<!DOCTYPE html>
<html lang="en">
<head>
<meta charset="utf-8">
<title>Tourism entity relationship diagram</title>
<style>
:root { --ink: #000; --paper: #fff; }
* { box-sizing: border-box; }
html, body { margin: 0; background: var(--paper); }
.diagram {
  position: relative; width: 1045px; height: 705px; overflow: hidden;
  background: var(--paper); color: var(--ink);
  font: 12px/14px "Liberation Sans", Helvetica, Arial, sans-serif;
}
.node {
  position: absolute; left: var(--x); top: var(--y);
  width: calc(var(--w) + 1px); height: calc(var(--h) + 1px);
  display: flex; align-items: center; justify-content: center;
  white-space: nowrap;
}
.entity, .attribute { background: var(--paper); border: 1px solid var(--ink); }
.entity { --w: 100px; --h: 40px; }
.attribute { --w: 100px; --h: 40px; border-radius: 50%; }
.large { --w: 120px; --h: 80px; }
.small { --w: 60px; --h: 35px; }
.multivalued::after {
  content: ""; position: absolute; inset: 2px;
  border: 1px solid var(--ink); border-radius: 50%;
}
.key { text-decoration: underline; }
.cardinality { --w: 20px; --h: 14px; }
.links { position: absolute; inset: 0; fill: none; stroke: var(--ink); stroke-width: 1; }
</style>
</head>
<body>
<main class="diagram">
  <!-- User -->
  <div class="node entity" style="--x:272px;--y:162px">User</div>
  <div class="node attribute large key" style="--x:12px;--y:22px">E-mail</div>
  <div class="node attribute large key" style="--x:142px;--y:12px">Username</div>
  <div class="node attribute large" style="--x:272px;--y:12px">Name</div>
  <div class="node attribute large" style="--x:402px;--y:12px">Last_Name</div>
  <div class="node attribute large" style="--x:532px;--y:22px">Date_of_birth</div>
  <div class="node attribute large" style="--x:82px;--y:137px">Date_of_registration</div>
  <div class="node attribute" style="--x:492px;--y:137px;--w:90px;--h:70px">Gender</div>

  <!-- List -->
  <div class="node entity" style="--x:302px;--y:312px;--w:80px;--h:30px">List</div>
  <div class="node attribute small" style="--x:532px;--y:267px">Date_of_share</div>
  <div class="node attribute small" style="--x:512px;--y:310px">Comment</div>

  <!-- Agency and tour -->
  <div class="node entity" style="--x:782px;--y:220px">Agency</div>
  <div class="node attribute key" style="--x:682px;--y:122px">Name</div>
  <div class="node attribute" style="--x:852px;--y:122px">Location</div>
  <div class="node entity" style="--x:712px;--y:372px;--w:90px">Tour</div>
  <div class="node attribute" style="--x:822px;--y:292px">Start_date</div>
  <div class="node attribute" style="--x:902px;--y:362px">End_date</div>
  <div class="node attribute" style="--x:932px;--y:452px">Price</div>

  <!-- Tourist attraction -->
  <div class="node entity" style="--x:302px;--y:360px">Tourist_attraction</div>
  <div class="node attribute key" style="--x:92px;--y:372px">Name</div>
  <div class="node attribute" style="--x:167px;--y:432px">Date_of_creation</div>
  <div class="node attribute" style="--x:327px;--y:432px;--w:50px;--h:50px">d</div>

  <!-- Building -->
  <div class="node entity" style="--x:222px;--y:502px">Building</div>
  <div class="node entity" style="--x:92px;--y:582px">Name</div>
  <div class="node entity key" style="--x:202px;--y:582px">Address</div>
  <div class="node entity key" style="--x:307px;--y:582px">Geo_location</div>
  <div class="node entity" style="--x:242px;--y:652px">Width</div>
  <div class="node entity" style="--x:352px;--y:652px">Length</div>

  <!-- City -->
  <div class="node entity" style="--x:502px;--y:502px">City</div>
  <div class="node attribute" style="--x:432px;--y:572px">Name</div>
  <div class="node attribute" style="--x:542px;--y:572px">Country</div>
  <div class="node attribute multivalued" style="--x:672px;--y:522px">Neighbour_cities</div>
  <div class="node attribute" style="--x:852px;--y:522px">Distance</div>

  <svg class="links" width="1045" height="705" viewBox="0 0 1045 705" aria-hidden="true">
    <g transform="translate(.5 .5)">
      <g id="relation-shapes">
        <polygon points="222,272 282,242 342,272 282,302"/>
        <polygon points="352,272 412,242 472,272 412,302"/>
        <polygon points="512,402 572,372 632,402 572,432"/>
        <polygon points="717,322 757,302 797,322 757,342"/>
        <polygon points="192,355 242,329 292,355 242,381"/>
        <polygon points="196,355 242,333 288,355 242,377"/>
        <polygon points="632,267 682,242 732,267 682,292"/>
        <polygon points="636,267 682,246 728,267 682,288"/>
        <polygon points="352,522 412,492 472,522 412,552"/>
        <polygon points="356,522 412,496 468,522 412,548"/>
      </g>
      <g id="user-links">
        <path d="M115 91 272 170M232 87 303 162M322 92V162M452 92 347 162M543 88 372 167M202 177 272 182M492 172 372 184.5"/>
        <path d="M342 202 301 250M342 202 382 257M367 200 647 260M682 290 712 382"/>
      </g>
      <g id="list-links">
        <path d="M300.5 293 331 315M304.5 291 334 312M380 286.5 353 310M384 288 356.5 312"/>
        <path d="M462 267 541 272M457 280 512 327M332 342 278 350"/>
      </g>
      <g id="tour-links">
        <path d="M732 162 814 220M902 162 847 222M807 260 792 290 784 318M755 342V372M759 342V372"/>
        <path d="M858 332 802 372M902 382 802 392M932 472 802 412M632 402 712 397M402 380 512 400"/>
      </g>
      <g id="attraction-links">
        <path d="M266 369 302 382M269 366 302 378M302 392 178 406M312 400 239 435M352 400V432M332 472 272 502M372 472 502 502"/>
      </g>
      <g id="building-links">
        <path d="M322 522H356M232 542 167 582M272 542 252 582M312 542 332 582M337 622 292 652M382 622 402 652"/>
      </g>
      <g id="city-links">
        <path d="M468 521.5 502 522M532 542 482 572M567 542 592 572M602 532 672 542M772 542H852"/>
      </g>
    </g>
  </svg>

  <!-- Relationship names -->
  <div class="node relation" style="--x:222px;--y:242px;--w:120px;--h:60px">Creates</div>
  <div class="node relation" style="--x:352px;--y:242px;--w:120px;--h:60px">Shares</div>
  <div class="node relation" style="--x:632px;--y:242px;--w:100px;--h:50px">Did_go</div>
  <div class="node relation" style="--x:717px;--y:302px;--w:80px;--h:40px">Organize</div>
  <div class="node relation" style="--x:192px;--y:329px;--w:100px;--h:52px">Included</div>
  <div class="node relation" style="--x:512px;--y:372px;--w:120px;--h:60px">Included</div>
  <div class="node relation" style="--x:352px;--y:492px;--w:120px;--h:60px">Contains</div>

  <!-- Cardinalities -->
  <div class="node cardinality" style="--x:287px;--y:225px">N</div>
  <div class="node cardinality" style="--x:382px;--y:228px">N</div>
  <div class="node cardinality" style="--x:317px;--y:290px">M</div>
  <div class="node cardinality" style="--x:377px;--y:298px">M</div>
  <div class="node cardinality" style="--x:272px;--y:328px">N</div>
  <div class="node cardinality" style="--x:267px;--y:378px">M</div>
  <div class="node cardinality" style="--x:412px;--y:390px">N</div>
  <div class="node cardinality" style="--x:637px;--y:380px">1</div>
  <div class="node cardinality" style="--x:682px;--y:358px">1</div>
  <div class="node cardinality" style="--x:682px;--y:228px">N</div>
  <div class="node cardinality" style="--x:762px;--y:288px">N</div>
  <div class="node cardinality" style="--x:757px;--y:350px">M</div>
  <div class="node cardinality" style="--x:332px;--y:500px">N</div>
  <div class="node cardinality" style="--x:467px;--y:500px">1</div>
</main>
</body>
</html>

# [TASK GOAL]
All the material above should be copied word for word.

# [ANSWER TO THE EXERCISE]
<!DOCTYPE html>
<html lang="en">
<head>
<meta charset="utf-8">
<title>Tourism entity relationship diagram</title>
<style>
:root { --ink: #000; --paper: #fff; }
* { box-sizing: border-box; }
html, body { margin: 0; background: var(--paper); }
.diagram {
  position: relative; width: 1045px; height: 705px; overflow: hidden;
  background: var(--paper); color: var(--ink);
  font: 12px/14px "Liberation Sans", Helvetica, Arial, sans-serif;
}
.node {
  position: absolute; left: var(--x); top: var(--y);
  width: calc(var(--w) + 1px); height: calc(var(--h) + 1px);
  display: flex; align-items: center; justify-content: center;
  white-space: nowrap;
}
.entity, .attribute { background: var(--paper); border: 1px solid var(--ink); }
.entity { --w: 100px; --h: 40px; }
.attribute { --w: 100px; --h: 40px; border-radius: 50%; }
.large { --w: 120px; --h: 80px; }
.small { --w: 60px; --h: 35px; }
.multivalued::after {
  content: ""; position: absolute; inset: 2px;
  border: 1px solid var(--ink); border-radius: 50%;
}
.key { text-decoration: underline; }
.cardinality { --w: 20px; --h: 14px; }
.links { position: absolute; inset: 0; fill: none; stroke: var(--ink); stroke-width: 1; }
</style>
</head>
<body>
<main class="diagram">
  <!-- User -->
  <div class="node entity" style="--x:272px;--y:162px">User</div>
  <div class="node attribute large key" style="--x:12px;--y:22px">E-mail</div>
  <div class="node attribute large key" style="--x:142px;--y:12px">Username</div>
  <div class="node attribute large" style="--x:272px;--y:12px">Name</div>
  <div class="node attribute large" style="--x:402px;--y:12px">Last_Name</div>
  <div class="node attribute large" style="--x:532px;--y:22px">Date_of_birth</div>
  <div class="node attribute large" style="--x:82px;--y:137px">Date_of_registration</div>
  <div class="node attribute" style="--x:492px;--y:137px;--w:90px;--h:70px">Gender</div>

  <!-- List -->
  <div class="node entity" style="--x:302px;--y:312px;--w:80px;--h:30px">List</div>
  <div class="node attribute small" style="--x:532px;--y:267px">Date_of_share</div>
  <div class="node attribute small" style="--x:512px;--y:310px">Comment</div>

  <!-- Agency and tour -->
  <div class="node entity" style="--x:782px;--y:220px">Agency</div>
  <div class="node attribute key" style="--x:682px;--y:122px">Name</div>
  <div class="node attribute" style="--x:852px;--y:122px">Location</div>
  <div class="node entity" style="--x:712px;--y:372px;--w:90px">Tour</div>
  <div class="node attribute" style="--x:822px;--y:292px">Start_date</div>
  <div class="node attribute" style="--x:902px;--y:362px">End_date</div>
  <div class="node attribute" style="--x:932px;--y:452px">Price</div>

  <!-- Tourist attraction -->
  <div class="node entity" style="--x:302px;--y:360px">Tourist_attraction</div>
  <div class="node attribute key" style="--x:92px;--y:372px">Name</div>
  <div class="node attribute" style="--x:167px;--y:432px">Date_of_creation</div>
  <div class="node attribute" style="--x:327px;--y:432px;--w:50px;--h:50px">d</div>

  <!-- Building -->
  <div class="node entity" style="--x:222px;--y:502px">Building</div>
  <div class="node entity" style="--x:92px;--y:582px">Name</div>
  <div class="node entity key" style="--x:202px;--y:582px">Address</div>
  <div class="node entity key" style="--x:307px;--y:582px">Geo_location</div>
  <div class="node entity" style="--x:242px;--y:652px">Width</div>
  <div class="node entity" style="--x:352px;--y:652px">Length</div>

  <!-- City -->
  <div class="node entity" style="--x:502px;--y:502px">City</div>
  <div class="node attribute" style="--x:432px;--y:572px">Name</div>
  <div class="node attribute" style="--x:542px;--y:572px">Country</div>
  <div class="node attribute multivalued" style="--x:672px;--y:522px">Neighbour_cities</div>
  <div class="node attribute" style="--x:852px;--y:522px">Distance</div>

  <svg class="links" width="1045" height="705" viewBox="0 0 1045 705" aria-hidden="true">
    <g transform="translate(.5 .5)">
      <g id="relation-shapes">
        <polygon points="222,272 282,242 342,272 282,302"/>
        <polygon points="352,272 412,242 472,272 412,302"/>
        <polygon points="512,402 572,372 632,402 572,432"/>
        <polygon points="717,322 757,302 797,322 757,342"/>
        <polygon points="192,355 242,329 292,355 242,381"/>
        <polygon points="196,355 242,333 288,355 242,377"/>
        <polygon points="632,267 682,242 732,267 682,292"/>
        <polygon points="636,267 682,246 728,267 682,288"/>
        <polygon points="352,522 412,492 472,522 412,552"/>
        <polygon points="356,522 412,496 468,522 412,548"/>
      </g>
      <g id="user-links">
        <path d="M115 91 272 170M232 87 303 162M322 92V162M452 92 347 162M543 88 372 167M202 177 272 182M492 172 372 184.5"/>
        <path d="M342 202 301 250M342 202 382 257M367 200 647 260M682 290 712 382"/>
      </g>
      <g id="list-links">
        <path d="M300.5 293 331 315M304.5 291 334 312M380 286.5 353 310M384 288 356.5 312"/>
        <path d="M462 267 541 272M457 280 512 327M332 342 278 350"/>
      </g>
      <g id="tour-links">
        <path d="M732 162 814 220M902 162 847 222M807 260 792 290 784 318M755 342V372M759 342V372"/>
        <path d="M858 332 802 372M902 382 802 392M932 472 802 412M632 402 712 397M402 380 512 400"/>
      </g>
      <g id="attraction-links">
        <path d="M266 369 302 382M269 366 302 378M302 392 178 406M312 400 239 435M352 400V432M332 472 272 502M372 472 502 502"/>
      </g>
      <g id="building-links">
        <path d="M322 522H356M232 542 167 582M272 542 252 582M312 542 332 582M337 622 292 652M382 622 402 652"/>
      </g>
      <g id="city-links">
        <path d="M468 521.5 502 522M532 542 482 572M567 542 592 572M602 532 672 542M772 542H852"/>
      </g>
    </g>
  </svg>

  <!-- Relationship names -->
  <div class="node relation" style="--x:222px;--y:242px;--w:120px;--h:60px">Creates</div>
  <div class="node relation" style="--x:352px;--y:242px;--w:120px;--h:60px">Shares</div>
  <div class="node relation" style="--x:632px;--y:242px;--w:100px;--h:50px">Did_go</div>
  <div class="node relation" style="--x:717px;--y:302px;--w:80px;--h:40px">Organize</div>
  <div class="node relation" style="--x:192px;--y:329px;--w:100px;--h:52px">Included</div>
  <div class="node relation" style="--x:512px;--y:372px;--w:120px;--h:60px">Included</div>
  <div class="node relation" style="--x:352px;--y:492px;--w:120px;--h:60px">Contains</div>

  <!-- Cardinalities -->
  <div class="node cardinality" style="--x:287px;--y:225px">N</div>
  <div class="node cardinality" style="--x:382px;--y:228px">N</div>
  <div class="node cardinality" style="--x:317px;--y:290px">M</div>
  <div class="node cardinality" style="--x:377px;--y:298px">M</div>
  <div class="node cardinality" style="--x:272px;--y:328px">N</div>
  <div class="node cardinality" style="--x:267px;--y:378px">M</div>
  <div class="node cardinality" style="--x:412px;--y:390px">N</div>
  <div class="node cardinality" style="--x:637px;--y:380px">1</div>
  <div class="node cardinality" style="--x:682px;--y:358px">1</div>
  <div class="node cardinality" style="--x:682px;--y:228px">N</div>
  <div class="node cardinality" style="--x:762px;--y:288px">N</div>
  <div class="node cardinality" style="--x:757px;--y:350px">M</div>
  <div class="node cardinality" style="--x:332px;--y:500px">N</div>
  <div class="node cardinality" style="--x:467px;--y:500px">1</div>
</main>
</body>
</html>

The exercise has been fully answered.